My Top Tips for Staying Healthy While Traveling: Stress Management On The Road

travel stress

Because you don't have room for stress in your carry-on..

Generally we travel to relax, escape, adventure, experience and learn. Although we hope to unload a wheelbarrow of stress, unforeseen circumstances, language barriers, unfamiliar territory, lost belongings and surprise cleanses can add a dose of stress that we don't anticipate.  Jet-lag and dehydration can make stress even more difficult to endure.  Over my last 4-months of travel in Southeast Asia I lost two debit cards (one on my own accord and one taken hostage by an ATM), I suffered a terrible toe infection from a piece of coral in Koh Samui, I was nearly taken out by a motorbike while crossing the street on a daily basis during my month long stint in Vietnam, I watched helplessly as two friends endured (thankfully) minor motorbike accidents on separate occasions, I sprinted through the airport in Cambodia barely catching a flight to Thailand with the rest of my Remote Year group and I adjusted to a new culture and geographic location on a monthly basis.  I've learned a lot in these last 4 months like how to expertly pack a carry-on and dance my way through an endless sea of motorbikes.  I've also become pretty adept at managing travel-related stress.  Like any healthy habit, it's an exercise in self-care.  

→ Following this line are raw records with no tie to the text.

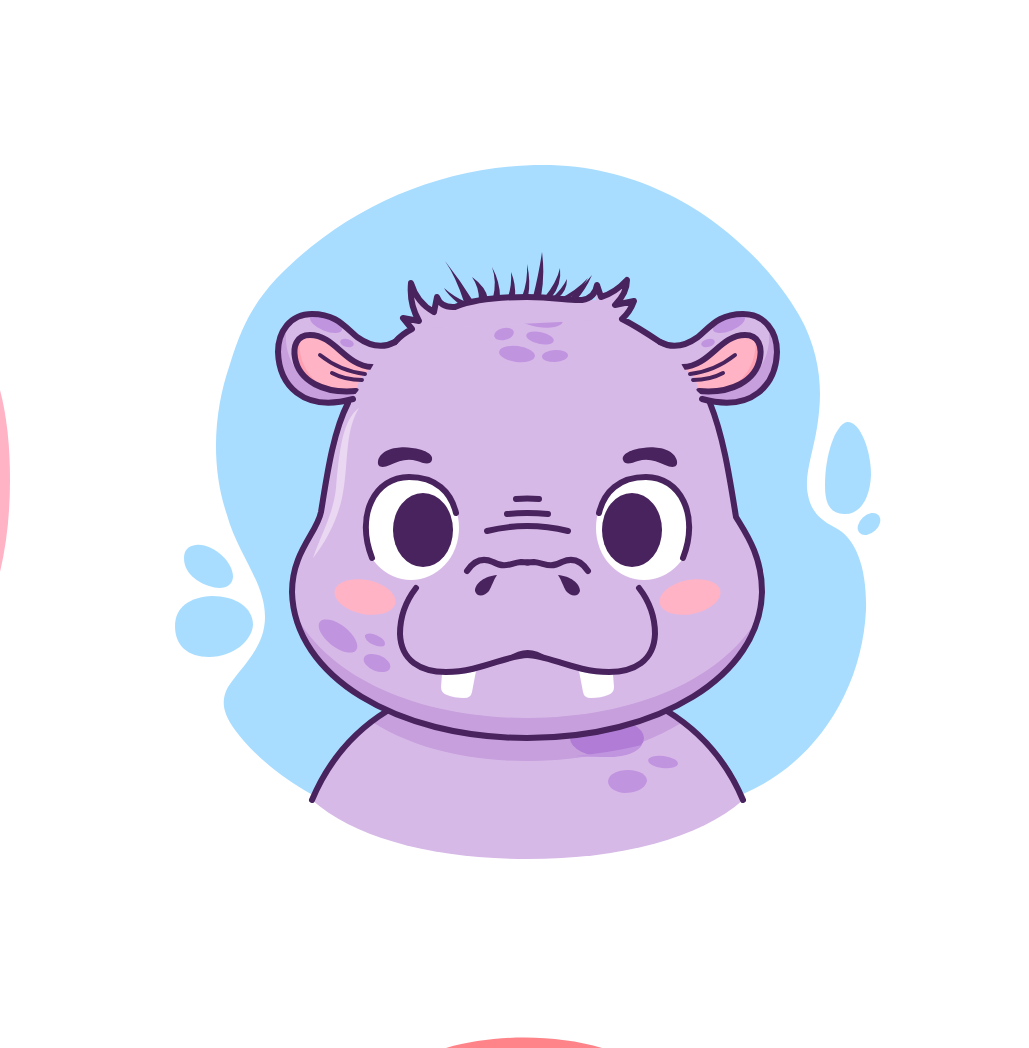
<!DOCTYPE html>
<html lang="en">
<head>
<meta charset="utf-8">
<title>Baby hippo portrait</title>
<style>
:root {
  --paper: #ffffff;
  --sky: #a8ddff;
  --skin: #d7b9e8;
  --shade: #c69fdc;
  --spot: #c194e0;
  --spot-deep: #b07cd6;
  --ink: #48235d;
  --pink: #ffb3c4;
  --pink-deep: #ff9fb2;
  --highlight: #ead8f3;
  --coral: #ff8489;
}
html, body { margin: 0; width: 1029px; height: 1048px; overflow: hidden; background: var(--paper); }
svg { display: block; }
.sky { fill: var(--sky); }
.skin { fill: var(--skin); }
.shade { fill: var(--shade); }
.spot { fill: var(--spot); }
.spot-deep { fill: var(--spot-deep); }
.pink { fill: var(--pink); }
.pink-deep { fill: var(--pink-deep); }
.white { fill: var(--paper); }
.ink { fill: var(--ink); }
.highlight { fill: var(--highlight); }
.coral { fill: var(--coral); }
.line { fill: none; stroke: var(--ink); stroke-width: 6; stroke-linecap: round; stroke-linejoin: round; }
.thin { stroke-width: 4; }
</style>
</head>
<body>
<svg width="1029" height="1048" viewBox="0 0 1029 1048" role="img" aria-label="Purple baby hippo in front of a blue blob">
  <defs>
    <path id="head-shape" d="M527 297C490 296 462 303 440 309L412 329C402 337 394 345 380 347L348 403C333 432 327 475 321 512C317 533 292 552 292 592C294 676 396 738 527 738C659 738 760 676 762 592C762 555 745 532 736 517C730 480 724 438 710 403L675 346C660 345 640 328 622 319L596 302C575 298 550 297 527 297Z"/>
    <path id="body-shape" d="M312 800C328 762 353 732 387 711H667C701 732 727 762 743 800C700 838 622 859 527 859C433 859 355 838 312 800Z"/>
    <path id="ear-shape" d="M398 341C384 348 371 347 357 337C344 326 336 314 312 314C290 314 278 332 278 352C279 384 302 414 354 399Z"/>
    <clipPath id="head-clip"><use href="#head-shape"/></clipPath>
    <clipPath id="body-clip"><use href="#body-shape"/></clipPath>
    <clipPath id="ear-clip"><use href="#ear-shape"/></clipPath>

    <g id="ear">
      <use href="#ear-shape" class="skin"/>
      <g clip-path="url(#ear-clip)">
        <path class="shade" d="M288 318C280 352 292 390 354 393V412H300L270 380V330Z"/>
        <ellipse class="spot" cx="326" cy="324" rx="17" ry="7" transform="rotate(22 326 324)"/>
        <ellipse class="spot" cx="347" cy="343" rx="7" ry="4" transform="rotate(15 347 343)"/>
      </g>
      <path class="pink" d="M372 367C345 366 335 335 310 335C296 335 293 347 295 358C299 381 324 394 356 391Z"/>
      <path class="pink-deep" d="M300 338C297 360 309 382 330 389C309 385 296 371 295 354Q295 342 300 338Z"/>
      <path class="skin" d="M372 367L360 378L356 391L372 395L385 375Z"/>
      <path class="line" d="M372 367C345 366 335 335 310 335C296 335 293 347 295 358C299 381 324 394 356 391"/>
      <path class="line thin" d="M320 355Q340 371 365 374M332 373Q345 380 362 380"/>
    </g>
    <path id="ear-line" class="line" d="M395 342C384 348 371 347 357 337C344 326 336 314 312 314C290 314 278 332 278 352C279 384 302 413 353 399"/>

    <g id="eye">
      <ellipse class="white" cx="411" cy="528" rx="48" ry="52"/>
      <path class="line" d="M372 558C355 515 375 477 409 477C436 477 451 492 456 513"/>
      <ellipse class="ink" cx="423" cy="530" rx="30" ry="37"/>
      <path class="ink" d="M378 461C381 448 401 446 412 448C423 449 434 454 432 460C430 466 423 463 417 461C407 458 399 461 390 465C383 468 377 468 378 461Z"/>
    </g>

    <g id="muzzle-half">
      <path class="line" d="M416 588C402 606 400 622 400 634C401 661 421 672 446 672C480 672 507 655 528 655"/>
      <path class="line" d="M467 571C475 559 484 558 493 562C506 569 510 563 521 562L528 562.5"/>
      <path class="ink" d="M497 575C485 576 475 583 475 591C477 598 485 596 489 591C492 586 493 581 497 575Z"/>
    </g>
    <path id="tooth" class="white" d="M442 674C455 675 466 674 476 671L472 692Q471 698 464 698Q454 698 447 695Q441 693 441 687Z"/>
    <ellipse id="cheek" class="pink" cx="365" cy="597" rx="31" ry="17" transform="rotate(12 365 597)"/>
  </defs>

  <rect class="white" width="1029" height="1048"/>

  <g id="neighbour-blobs">
    <path class="pink" d="M0 390Q10 428 10 480Q10 530 0 572Z"/>
    <path class="coral" d="M446 1048C495 1034 555 1034 602 1048Z"/>
  </g>

  <g id="backdrop" class="sky">
    <path d="M543 165C665 165 756 242 799 315C819 350 822 385 819 412C816 445 806 466 807 488C809 510 819 519 834 527C857 538 867 570 866 610C862 690 816 763 743 794L527 835L311 794C280 777 251 752 235 730C222 712 221 700 228 687C241 667 265 648 265 617C265 582 238 555 227 515C210 465 214 410 230 364C242 325 254 303 276 279C345 207 442 165 543 165Z"/>
    <path d="M847 422C860 421 871 450 871 475C870 500 859 515 844 514C829 513 825 503 825 485C825 455 835 425 847 422Z"/>
    <ellipse cx="869" cy="524" rx="13" ry="9" transform="rotate(-43 869 524)"/>
    <path d="M196 545C212 543 233 561 233 577C232 588 221 590 209 586C194 581 184 571 184 558C184 550 188 546 196 545Z"/>
    <path d="M212 596C235 596 253 607 253 625C252 640 234 657 209 657C188 657 175 646 175 626C175 607 190 597 212 596Z"/>
  </g>

  <g id="body">
    <use href="#body-shape" class="skin"/>
    <g clip-path="url(#body-clip)">
      <path class="shade" d="M355 710C400 745 460 761 527 761C595 761 655 745 700 710Z"/>
      <ellipse class="spot-deep" cx="607" cy="738" rx="37" ry="19"/>
      <path class="spot" d="M575 756Q608 753 642 745Q634 757 608 757Q590 757 575 756Z"/>
    </g>
    <path class="spot" d="M628 770C640 770 647 775 647 781C645 789 636 793 624 793C614 792 608 787 608 781C609 774 617 770 628 770Z"/>
    <ellipse class="spot" cx="663" cy="762" rx="15" ry="6" transform="rotate(7 663 762)"/>
    <path class="line" d="M312 800C328 762 353 732 387 711M743 800C727 762 701 732 667 711"/>
  </g>

  <g id="ears">
    <use href="#ear"/>
    <use href="#ear" transform="translate(1055 0) scale(-1 1)"/>
  </g>

  <g id="head">
    <path class="skin" d="M527 297C490 296 462 303 440 309L412 329C402 337 397 342 384 346L372 367L358 391L348 403C333 432 327 475 321 512C317 533 292 552 292 592C294 676 396 738 527 738C659 738 760 676 762 592C762 555 745 532 736 517C730 480 724 438 710 403L697 391L683 367L671 346C660 345 640 328 622 319L596 302C575 298 550 297 527 297Z"/>
    <path class="shade" clip-path="url(#head-clip)" d="M285 590C310 672 412 718 527 718C643 718 745 672 770 590V745H285Z"/>
    <path class="highlight" d="M359 408C344 432 349 466 342 498C337 521 325 543 313 558C322 532 333 515 336 488C339 454 342 420 359 408Z"/>
    <g id="crown-spots" class="spot">
      <ellipse cx="490" cy="318" rx="14" ry="5"/>
      <ellipse cx="539" cy="318" rx="24" ry="9" transform="rotate(9 539 318)"/>
      <ellipse cx="504" cy="334" rx="10" ry="6" transform="rotate(-14 504 334)"/>
      <ellipse cx="540" cy="338" rx="14" ry="6" transform="rotate(12 540 338)"/>
      <ellipse cx="517" cy="354" rx="18" ry="8" transform="rotate(7 517 354)"/>
      <ellipse cx="555" cy="356" rx="13" ry="6" transform="rotate(-3 555 356)"/>
    </g>
    <g id="jaw-spots" class="spot">
      <ellipse cx="338" cy="636" rx="23" ry="11" transform="rotate(38 338 636)"/>
      <ellipse cx="375" cy="640" rx="11" ry="5" transform="rotate(25 375 640)"/>
      <ellipse cx="377" cy="663" rx="14" ry="8" transform="rotate(22 377 663)"/>
    </g>
    <path class="line" d="M348 403C333 432 327 475 321 512C317 533 292 552 292 592C294 676 396 738 527 738C659 738 760 676 762 592C762 555 745 532 736 517C730 480 724 438 710 403"/>
    <use href="#ear-line"/>
    <use href="#ear-line" transform="translate(1055 0) scale(-1 1)"/>
  </g>

  <g id="hair">
    <path class="skin" d="M412 329L403 318L419 321Q409 304 411 283Q419 303 434 312L437 297L446 309L596 300L597 285L606 296L627 280L624 304L635 301L622 319Z"/>
    <path class="line" d="M395 342Q402 334 412 329L403 318L419 321Q409 304 411 283Q417 303 434 312L437 297Q441 308 455 307C475 299 500 297 527 297C555 297 570 301 582 300Q595 298 597 285L601 297Q615 293 627 280Q627 293 615 305L634 301Q630 312 622 319Q636 326 660 342"/>
    <g class="ink">
      <path d="M459 304Q447 294 444 288Q454 297 466 302Z"/>
      <path d="M464 302Q456 277 445 261Q460 280 473 301Z"/>
      <path d="M479 300Q479 287 472 277Q486 287 488 299Z"/>
      <path d="M493 298Q497 281 492 267Q500 282 500 297Z"/>
      <path d="M508 297Q512 285 511 272Q516 284 515 297Z"/>
      <path d="M522 297Q528 281 527 264Q531 282 528 297Z"/>
      <path d="M533 297Q539 273 542 252Q545 275 541 297Z"/>
      <path d="M544 298Q557 282 560 268Q562 285 551 298Z"/>
      <path d="M552 298Q562 289 567 279Q567 291 558 298Z"/>
      <path d="M559 299Q576 291 588 278Q581 292 566 300Z"/>
      <path d="M569 299Q583 286 592 275Q585 291 576 300Z"/>
    </g>
  </g>

  <g id="face">
    <use href="#cheek"/>
    <use href="#cheek" transform="translate(1055 0) scale(-1 1)"/>
    <use href="#eye"/>
    <use href="#eye" transform="translate(1055 0) scale(-1 1)"/>
    <path class="line" d="M516 499Q527 498 539 499M507 514Q527 512 548 514M487 531Q527 521 568 531"/>
    <use href="#tooth"/>
    <use href="#tooth" transform="translate(1055 0) scale(-1 1)"/>
    <use href="#muzzle-half"/>
    <use href="#muzzle-half" transform="translate(1055 0) scale(-1 1)"/>
    <path class="ink" d="M508 657Q528 643 547 657Q528 655 508 657Z"/>
  </g>
</svg>
</body>
</html>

When your baggage is too heavy..

When left unchecked (no pun intended), stress can have lots of negative consequences. Here are a few reasons it's important to check yo' self before you wreck yo' self.  

Common effects of stress on your body

  • Headache
  • Muscle tension or pain 
  • Chest pain 
  • Fatigue
  • Change in sex drive 
  • Stomach upset 
  • Sleep problems 
  • High blood pressure

Common effects of stress on your mood

  • Anxiety
  • Restlessness
  • Lack of motivation or focus 
  • Feeling overwhelmed 
  • Irritability or anger 
  • Sadness or depression 

Common effects of stress on your behavior

  • Overeating or undereating 
  • Angry outbursts 
  • Drug or alcohol abuse 
  • Tobacco use 
  • Social withdrawal
Sunrise Rooftop Meditation in Cambodia.  Photo by: Kathrin Peters

Sunrise Rooftop Meditation in Cambodia.  Photo by: Kathrin Peters

Unload some baggage...

These all sound like terrible travel companions, am I right?  So what can you do on the road to drop the unwanted stress baggage?

  1. Focus on nutritional (nomadic) nourishment.  Believe it or not, what we eat directly contributes to our levels of stress.  Limit common stress inducers including caffeine, spicy food, soda (diet included) and candy, processed food, alcohol, and french fries. Increase intake of magnesium rich cortisol-busting foods that calm the nervous system such as spinach, pumpkin seeds, almonds, black beans. avocados, figs and bananas. 
  2. Sweat it out.  Exercise is one of the best ways to reduce stress. Strive for a minimum goal of 150-minutes of moderate intensity activity per week. 
  3. Sleep it off.  Inadequate sleep raises cortisol levels and reduces our ability to manage stress. 
  4. Pack a travel size essential oil. Aromatherapy with a travel size essential oil is a great way to soothe your nervous system.  Lavendar, Bergamot, Rose, Chamomile, and Vetiver are all particularly useful for stress.  Dab a few drops on your wrists or behind your ears to start de-stressing in no time.
  5. Massage it out. Massage can be a really affordable stress busting option in certain parts of the world.  I've been taking advantage of great massage spots in SE Asia ranging from $5-30 USD for 60-90 minute sessions.
  6. Meditate or breathe it out.  Meditation and deep breathing exercises can be performed anywhere for any length of time, which means this is probably the most accessible and quickest way to combat travel related stress.  If you have trouble meditating on your own, find a local temple with meditation services, head to the rooftop or pool at sunrise for some ambient motivation or use an app such as Headspace, Insight Timer or Calm.
  7. Turn to Mother Earth. Sitting in a park, going on a hike or interacting with nature in any other way provides me with immediate calm. 
Giant stress relief courtesy of Mother Nature.  Photo courtesy of Jay Harrison. 

Giant stress relief courtesy of Mother Nature.  Photo courtesy of Jay Harrison